Collected data
▼
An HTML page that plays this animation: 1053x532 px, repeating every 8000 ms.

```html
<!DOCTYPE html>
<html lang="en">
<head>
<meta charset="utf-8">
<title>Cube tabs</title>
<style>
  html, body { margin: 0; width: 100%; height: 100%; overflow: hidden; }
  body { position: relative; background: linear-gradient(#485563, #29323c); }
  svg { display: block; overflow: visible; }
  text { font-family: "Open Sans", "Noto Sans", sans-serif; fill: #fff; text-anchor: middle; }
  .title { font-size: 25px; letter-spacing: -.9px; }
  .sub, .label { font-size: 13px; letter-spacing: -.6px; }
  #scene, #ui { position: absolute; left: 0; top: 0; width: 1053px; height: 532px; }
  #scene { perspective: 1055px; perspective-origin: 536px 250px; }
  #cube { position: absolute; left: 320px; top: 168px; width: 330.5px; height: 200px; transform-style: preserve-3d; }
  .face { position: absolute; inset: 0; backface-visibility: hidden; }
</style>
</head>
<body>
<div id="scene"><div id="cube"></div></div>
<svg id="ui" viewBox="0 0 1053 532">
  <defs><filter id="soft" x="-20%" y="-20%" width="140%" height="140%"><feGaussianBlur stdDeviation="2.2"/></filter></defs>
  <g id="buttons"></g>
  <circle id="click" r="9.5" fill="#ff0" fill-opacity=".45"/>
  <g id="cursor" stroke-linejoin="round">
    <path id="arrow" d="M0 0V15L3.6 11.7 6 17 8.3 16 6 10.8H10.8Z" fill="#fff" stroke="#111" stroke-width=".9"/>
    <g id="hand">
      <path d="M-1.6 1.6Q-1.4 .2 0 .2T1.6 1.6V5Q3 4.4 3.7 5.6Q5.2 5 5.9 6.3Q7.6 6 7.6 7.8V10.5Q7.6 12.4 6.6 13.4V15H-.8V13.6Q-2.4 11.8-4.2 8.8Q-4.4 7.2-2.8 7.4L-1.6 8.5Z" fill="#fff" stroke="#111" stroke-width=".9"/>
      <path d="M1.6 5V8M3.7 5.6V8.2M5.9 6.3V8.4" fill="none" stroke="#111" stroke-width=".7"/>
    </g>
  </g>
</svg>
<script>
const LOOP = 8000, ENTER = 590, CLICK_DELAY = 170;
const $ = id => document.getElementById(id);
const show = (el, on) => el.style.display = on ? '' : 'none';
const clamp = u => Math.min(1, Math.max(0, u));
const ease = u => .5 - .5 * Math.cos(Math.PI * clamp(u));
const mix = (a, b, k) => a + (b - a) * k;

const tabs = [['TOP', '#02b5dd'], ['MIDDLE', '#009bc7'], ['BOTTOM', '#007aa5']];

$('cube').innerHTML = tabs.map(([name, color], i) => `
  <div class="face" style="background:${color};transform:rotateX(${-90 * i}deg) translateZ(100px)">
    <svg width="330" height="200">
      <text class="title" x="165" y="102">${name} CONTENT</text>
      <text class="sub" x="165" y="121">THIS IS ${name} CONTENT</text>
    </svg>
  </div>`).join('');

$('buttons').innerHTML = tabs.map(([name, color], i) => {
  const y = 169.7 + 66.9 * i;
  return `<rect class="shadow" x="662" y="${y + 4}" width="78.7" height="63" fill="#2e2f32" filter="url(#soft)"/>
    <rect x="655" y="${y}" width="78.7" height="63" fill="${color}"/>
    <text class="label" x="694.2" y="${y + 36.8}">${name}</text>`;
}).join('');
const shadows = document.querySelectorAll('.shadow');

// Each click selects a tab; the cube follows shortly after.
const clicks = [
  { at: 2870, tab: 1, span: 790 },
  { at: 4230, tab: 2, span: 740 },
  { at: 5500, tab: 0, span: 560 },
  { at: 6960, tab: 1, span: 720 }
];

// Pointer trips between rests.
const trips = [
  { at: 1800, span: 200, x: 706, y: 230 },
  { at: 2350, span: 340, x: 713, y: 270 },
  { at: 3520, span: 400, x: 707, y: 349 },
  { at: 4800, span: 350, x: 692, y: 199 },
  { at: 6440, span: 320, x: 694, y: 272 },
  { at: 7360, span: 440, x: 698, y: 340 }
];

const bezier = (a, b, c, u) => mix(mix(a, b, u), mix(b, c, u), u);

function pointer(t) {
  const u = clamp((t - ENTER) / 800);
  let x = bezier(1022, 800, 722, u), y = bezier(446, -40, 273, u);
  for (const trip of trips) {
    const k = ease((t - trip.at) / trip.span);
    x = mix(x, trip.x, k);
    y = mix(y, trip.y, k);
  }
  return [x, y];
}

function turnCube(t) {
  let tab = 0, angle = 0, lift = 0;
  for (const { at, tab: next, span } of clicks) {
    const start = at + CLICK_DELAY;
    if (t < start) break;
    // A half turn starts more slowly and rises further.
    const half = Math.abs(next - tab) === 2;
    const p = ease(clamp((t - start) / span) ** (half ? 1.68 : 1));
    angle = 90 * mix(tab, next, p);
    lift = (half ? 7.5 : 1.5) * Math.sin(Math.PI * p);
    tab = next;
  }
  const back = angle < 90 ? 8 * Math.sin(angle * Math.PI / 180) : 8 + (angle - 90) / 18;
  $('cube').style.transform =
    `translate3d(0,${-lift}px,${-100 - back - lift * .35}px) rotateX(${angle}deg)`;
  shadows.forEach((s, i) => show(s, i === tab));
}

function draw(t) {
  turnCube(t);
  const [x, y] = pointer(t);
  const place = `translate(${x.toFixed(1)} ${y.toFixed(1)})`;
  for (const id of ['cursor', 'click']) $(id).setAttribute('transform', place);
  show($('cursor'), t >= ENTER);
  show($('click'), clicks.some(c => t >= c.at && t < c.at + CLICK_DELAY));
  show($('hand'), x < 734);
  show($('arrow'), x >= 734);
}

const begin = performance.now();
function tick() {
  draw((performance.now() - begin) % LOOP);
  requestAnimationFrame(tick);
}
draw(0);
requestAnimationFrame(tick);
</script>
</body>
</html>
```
▲
ASSIGNED TASK: Search the lines above for the string "name" and copy each line that has it.

THE COMPLETED TASK:
$('cube').innerHTML = tabs.map(([name, color], i) => `
      <text class="title" x="165" y="102">${name} CONTENT</text>
      <text class="sub" x="165" y="121">THIS IS ${name} CONTENT</text>
$('buttons').innerHTML = tabs.map(([name, color], i) => {
    <text class="label" x="694.2" y="${y + 36.8}">${name}</text>`;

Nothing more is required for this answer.